- _What is expected_
Give the count of lines below that include the word "light", and say nothing else.

- _Collected data_
______________________________

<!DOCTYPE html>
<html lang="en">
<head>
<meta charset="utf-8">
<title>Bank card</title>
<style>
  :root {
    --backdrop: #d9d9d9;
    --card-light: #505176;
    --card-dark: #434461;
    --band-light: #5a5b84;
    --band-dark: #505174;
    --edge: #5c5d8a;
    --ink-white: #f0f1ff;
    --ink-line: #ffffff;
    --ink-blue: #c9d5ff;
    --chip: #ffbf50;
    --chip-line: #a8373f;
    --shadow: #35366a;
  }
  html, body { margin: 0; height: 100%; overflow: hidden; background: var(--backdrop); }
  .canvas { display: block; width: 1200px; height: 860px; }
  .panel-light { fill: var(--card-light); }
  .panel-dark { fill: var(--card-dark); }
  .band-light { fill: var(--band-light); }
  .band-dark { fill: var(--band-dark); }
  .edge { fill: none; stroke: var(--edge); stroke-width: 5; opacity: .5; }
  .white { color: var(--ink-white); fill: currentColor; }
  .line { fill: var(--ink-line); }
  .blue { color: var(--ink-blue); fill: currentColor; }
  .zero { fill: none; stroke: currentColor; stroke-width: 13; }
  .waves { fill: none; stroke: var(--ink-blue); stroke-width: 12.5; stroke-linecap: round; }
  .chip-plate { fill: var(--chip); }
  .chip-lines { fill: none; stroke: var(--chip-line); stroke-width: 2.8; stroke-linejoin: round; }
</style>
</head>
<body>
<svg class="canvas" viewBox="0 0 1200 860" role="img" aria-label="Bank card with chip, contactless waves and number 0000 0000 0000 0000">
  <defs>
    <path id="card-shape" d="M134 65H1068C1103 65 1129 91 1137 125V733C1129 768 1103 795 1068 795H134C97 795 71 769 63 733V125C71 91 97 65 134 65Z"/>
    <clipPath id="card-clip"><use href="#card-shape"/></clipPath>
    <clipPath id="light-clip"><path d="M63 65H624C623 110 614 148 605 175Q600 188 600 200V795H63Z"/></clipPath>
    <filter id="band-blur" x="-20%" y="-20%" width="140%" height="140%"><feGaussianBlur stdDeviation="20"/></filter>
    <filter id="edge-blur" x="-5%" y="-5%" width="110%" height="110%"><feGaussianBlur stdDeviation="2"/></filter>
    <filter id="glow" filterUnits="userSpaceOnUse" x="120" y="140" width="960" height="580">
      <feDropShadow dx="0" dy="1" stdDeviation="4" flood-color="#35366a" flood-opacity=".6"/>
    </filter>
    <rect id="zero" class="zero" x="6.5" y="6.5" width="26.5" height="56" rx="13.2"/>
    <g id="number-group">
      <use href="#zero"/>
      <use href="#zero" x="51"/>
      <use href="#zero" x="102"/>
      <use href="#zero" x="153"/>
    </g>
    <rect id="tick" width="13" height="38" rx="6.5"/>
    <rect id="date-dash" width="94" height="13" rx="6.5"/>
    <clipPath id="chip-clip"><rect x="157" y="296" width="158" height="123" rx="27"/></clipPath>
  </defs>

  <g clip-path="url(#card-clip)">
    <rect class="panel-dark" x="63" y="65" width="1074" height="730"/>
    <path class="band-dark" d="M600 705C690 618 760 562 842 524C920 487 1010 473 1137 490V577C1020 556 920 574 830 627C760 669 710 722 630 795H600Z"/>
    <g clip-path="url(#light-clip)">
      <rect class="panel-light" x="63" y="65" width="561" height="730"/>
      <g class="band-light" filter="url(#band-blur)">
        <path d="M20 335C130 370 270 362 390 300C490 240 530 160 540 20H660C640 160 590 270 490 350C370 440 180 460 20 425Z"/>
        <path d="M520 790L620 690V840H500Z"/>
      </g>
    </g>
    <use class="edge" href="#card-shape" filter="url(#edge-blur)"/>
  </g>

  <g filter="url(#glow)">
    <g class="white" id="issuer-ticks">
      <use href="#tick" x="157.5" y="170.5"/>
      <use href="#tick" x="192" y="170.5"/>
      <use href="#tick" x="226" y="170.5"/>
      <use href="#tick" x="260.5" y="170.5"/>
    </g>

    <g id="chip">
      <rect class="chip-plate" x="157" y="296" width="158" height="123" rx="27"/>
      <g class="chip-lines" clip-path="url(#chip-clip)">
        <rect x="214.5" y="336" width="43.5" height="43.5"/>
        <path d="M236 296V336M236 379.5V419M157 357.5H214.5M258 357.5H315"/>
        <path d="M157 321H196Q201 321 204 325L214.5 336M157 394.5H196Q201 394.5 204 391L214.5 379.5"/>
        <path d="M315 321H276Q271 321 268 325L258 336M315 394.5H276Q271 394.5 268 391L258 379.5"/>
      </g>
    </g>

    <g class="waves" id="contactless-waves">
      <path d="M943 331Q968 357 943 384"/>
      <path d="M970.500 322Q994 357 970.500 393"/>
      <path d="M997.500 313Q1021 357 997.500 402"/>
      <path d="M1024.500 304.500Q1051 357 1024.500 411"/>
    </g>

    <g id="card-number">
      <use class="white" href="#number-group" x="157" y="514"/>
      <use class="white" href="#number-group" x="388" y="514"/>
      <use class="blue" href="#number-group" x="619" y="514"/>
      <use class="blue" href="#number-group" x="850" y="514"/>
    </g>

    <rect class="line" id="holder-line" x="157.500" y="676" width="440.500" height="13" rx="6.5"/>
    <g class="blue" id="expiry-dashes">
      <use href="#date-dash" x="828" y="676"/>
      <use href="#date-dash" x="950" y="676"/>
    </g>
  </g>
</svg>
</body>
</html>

______________________________

- _Result_
8